**Data records:**
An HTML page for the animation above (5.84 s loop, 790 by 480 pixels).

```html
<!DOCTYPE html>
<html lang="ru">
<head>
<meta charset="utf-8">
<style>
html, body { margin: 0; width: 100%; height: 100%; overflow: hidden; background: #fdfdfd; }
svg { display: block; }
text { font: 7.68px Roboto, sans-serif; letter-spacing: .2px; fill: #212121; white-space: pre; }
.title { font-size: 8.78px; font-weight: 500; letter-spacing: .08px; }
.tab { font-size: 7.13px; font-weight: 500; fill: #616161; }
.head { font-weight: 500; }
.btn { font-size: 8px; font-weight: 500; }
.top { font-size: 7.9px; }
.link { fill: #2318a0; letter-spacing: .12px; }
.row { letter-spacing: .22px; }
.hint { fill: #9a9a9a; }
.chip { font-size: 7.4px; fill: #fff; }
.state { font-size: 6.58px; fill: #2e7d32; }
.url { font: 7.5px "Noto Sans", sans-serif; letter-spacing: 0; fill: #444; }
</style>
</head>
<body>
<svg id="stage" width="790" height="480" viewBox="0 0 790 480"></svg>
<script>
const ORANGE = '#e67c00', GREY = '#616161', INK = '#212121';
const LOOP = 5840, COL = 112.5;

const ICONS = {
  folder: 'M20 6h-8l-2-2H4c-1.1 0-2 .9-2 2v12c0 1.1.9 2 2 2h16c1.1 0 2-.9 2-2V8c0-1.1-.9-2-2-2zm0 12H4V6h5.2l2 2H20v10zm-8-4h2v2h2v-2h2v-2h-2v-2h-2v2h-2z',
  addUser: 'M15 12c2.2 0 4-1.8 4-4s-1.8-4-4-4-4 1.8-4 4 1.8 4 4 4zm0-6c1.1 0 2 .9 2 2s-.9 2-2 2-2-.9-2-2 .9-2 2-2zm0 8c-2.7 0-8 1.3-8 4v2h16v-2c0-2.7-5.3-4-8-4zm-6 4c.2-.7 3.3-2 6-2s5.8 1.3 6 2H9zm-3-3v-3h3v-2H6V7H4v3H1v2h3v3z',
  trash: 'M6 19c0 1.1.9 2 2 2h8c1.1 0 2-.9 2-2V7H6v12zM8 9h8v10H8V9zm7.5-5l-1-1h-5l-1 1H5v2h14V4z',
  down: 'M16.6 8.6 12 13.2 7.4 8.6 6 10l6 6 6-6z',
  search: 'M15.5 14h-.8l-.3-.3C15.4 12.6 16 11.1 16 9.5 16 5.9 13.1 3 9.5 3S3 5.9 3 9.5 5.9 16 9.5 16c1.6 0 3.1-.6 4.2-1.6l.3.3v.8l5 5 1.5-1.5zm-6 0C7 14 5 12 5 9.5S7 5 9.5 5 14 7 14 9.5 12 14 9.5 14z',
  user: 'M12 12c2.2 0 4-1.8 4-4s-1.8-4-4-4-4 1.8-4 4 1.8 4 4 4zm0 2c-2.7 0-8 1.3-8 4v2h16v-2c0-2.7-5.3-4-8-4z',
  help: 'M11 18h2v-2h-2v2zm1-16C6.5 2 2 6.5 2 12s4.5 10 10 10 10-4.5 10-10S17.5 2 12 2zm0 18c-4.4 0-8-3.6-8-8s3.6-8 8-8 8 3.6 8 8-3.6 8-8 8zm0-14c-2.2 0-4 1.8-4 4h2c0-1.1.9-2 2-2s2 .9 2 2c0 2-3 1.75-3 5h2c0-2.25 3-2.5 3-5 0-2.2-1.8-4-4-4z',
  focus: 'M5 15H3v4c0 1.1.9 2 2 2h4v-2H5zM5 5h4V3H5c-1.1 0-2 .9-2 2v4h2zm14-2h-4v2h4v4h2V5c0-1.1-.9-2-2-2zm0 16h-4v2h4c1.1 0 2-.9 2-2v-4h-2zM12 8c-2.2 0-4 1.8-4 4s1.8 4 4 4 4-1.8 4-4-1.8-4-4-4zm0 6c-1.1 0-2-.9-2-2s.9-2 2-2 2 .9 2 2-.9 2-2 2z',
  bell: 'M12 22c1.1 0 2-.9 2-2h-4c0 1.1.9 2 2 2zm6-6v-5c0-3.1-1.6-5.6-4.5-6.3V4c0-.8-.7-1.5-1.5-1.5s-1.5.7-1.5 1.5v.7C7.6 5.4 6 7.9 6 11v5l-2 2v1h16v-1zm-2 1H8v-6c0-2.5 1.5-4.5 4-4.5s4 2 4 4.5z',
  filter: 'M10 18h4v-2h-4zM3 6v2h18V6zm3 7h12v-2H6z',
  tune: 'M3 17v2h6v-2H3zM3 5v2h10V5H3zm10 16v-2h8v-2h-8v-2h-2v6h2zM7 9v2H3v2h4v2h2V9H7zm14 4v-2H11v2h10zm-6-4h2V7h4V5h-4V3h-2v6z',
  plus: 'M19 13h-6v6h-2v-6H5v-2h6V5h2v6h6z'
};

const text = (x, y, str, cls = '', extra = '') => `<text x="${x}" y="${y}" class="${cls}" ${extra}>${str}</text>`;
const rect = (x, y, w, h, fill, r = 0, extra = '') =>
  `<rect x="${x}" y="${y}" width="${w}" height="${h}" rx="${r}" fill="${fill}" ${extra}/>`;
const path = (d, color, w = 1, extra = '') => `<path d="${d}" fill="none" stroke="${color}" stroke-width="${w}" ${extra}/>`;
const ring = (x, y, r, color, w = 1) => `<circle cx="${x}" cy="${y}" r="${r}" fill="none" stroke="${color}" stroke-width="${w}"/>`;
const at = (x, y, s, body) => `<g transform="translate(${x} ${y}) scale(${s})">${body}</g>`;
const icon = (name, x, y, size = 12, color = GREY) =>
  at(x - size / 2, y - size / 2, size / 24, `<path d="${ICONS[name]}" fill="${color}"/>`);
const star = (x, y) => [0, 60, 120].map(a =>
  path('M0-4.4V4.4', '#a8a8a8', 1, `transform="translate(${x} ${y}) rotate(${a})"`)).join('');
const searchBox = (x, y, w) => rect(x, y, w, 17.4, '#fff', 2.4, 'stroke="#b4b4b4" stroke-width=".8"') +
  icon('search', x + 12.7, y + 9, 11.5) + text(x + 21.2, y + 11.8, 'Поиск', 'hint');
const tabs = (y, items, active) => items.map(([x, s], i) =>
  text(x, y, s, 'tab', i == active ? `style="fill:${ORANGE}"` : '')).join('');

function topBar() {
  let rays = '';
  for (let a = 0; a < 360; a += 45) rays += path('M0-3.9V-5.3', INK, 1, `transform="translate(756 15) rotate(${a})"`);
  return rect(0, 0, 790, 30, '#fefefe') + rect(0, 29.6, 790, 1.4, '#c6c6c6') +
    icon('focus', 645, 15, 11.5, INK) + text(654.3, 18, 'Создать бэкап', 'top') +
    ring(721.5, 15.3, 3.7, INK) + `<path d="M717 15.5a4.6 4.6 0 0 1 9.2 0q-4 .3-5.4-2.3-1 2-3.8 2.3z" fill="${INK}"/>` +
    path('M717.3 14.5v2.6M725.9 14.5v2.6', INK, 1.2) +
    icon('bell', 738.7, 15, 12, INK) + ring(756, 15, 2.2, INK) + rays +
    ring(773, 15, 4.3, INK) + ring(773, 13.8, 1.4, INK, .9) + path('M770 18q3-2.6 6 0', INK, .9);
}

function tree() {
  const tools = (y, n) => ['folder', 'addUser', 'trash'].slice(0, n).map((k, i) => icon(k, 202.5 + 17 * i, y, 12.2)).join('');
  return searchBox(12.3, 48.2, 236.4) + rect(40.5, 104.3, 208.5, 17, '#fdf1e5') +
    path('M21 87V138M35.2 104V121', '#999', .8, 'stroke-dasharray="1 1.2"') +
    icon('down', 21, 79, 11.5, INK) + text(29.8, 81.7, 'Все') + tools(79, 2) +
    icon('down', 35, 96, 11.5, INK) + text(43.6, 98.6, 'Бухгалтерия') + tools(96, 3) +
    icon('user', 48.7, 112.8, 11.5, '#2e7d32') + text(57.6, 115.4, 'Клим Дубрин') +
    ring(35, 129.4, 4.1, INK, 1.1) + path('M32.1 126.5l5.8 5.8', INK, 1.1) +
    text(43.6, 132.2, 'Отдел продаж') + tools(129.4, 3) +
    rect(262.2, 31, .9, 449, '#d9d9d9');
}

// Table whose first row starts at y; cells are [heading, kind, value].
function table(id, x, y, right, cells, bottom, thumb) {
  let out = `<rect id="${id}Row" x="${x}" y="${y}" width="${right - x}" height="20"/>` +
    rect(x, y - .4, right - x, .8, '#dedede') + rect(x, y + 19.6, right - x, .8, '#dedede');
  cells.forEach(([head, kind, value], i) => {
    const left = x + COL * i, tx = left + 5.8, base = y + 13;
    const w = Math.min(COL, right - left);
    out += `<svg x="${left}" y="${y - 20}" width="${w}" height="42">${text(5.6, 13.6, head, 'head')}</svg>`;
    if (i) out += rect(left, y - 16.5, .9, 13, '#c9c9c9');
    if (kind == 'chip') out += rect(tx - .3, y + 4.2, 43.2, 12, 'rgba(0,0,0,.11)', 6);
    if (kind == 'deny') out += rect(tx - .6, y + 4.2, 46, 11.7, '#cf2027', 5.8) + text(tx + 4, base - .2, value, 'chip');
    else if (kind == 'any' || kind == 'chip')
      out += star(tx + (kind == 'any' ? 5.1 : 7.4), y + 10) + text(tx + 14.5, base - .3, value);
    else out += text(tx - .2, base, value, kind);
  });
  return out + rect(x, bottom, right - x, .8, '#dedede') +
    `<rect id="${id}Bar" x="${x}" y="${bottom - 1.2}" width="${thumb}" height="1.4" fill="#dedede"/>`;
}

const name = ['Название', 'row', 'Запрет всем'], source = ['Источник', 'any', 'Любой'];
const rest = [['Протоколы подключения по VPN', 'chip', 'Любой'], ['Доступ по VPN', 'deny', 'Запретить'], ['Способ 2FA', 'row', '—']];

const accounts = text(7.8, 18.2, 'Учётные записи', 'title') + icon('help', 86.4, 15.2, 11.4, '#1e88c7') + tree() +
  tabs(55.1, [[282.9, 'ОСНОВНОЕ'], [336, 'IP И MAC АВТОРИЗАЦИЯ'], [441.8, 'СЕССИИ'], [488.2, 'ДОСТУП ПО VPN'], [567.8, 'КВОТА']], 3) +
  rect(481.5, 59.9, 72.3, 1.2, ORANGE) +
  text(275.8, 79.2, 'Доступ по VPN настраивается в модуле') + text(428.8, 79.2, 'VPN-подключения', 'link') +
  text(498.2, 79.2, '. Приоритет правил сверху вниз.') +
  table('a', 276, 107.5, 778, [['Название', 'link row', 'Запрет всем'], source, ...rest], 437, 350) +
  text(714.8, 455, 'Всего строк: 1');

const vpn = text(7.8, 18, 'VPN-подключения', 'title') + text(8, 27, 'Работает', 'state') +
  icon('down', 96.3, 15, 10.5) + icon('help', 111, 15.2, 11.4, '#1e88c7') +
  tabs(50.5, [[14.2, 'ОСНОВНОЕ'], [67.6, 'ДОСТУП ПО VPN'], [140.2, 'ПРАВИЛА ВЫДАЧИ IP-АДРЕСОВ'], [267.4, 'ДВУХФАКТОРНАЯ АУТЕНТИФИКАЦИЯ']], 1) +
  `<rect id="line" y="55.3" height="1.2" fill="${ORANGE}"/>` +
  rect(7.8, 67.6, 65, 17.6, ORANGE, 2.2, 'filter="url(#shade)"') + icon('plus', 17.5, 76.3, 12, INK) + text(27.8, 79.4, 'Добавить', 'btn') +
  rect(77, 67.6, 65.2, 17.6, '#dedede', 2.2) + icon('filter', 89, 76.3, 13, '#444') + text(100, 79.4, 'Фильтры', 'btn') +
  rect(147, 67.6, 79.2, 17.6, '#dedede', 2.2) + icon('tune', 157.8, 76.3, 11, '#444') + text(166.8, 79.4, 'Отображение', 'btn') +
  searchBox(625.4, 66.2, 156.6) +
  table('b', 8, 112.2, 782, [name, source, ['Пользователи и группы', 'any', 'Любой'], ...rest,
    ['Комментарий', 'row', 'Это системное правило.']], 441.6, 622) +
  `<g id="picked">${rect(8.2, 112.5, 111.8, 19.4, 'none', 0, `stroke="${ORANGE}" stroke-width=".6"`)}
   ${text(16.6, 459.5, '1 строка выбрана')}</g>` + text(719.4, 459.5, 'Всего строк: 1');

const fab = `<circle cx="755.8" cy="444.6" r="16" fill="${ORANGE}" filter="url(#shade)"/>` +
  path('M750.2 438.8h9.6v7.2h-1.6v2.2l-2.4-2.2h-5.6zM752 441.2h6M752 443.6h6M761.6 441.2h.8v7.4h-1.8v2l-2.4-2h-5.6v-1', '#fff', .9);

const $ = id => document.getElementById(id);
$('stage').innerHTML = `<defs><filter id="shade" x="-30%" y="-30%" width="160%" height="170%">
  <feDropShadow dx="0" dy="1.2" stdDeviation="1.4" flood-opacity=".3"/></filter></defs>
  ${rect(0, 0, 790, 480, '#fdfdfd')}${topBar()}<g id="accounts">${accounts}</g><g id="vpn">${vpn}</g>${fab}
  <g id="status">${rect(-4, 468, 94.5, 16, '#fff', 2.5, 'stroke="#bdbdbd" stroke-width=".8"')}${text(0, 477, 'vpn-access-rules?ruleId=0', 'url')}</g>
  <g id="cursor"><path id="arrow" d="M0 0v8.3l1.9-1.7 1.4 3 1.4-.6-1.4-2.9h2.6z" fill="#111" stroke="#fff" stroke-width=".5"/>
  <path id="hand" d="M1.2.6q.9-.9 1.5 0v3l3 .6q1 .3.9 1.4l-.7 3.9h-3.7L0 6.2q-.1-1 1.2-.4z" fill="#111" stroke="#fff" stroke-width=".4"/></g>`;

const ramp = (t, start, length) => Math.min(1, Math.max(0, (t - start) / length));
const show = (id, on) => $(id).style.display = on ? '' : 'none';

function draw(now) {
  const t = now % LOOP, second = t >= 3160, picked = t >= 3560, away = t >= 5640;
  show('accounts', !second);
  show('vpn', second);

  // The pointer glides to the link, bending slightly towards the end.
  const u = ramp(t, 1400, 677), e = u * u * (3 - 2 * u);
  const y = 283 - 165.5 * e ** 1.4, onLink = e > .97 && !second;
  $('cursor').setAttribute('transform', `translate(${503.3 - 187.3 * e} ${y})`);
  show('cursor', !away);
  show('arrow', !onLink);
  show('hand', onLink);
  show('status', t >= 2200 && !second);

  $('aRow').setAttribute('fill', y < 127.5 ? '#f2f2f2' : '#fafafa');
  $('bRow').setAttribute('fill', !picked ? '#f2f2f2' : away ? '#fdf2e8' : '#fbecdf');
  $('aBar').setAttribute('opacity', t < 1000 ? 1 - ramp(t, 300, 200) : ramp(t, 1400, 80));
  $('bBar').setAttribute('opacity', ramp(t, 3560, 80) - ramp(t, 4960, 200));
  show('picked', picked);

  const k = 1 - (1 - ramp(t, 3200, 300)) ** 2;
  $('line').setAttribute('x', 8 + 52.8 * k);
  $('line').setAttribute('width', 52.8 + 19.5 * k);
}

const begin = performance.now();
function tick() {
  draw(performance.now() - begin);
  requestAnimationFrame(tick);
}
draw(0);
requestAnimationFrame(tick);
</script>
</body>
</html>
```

**Exercise details:** Filter the preceding entries down to the lines with "transform".

**Answer:**
const at = (x, y, s, body) => `<g transform="translate(${x} ${y}) scale(${s})">${body}</g>`;
  path('M0-4.4V4.4', '#a8a8a8', 1, `transform="translate(${x} ${y}) rotate(${a})"`)).join('');
  for (let a = 0; a < 360; a += 45) rays += path('M0-3.9V-5.3', INK, 1, `transform="translate(756 15) rotate(${a})"`);
  $('cursor').setAttribute('transform', `translate(${503.3 - 187.3 * e} ${y})`);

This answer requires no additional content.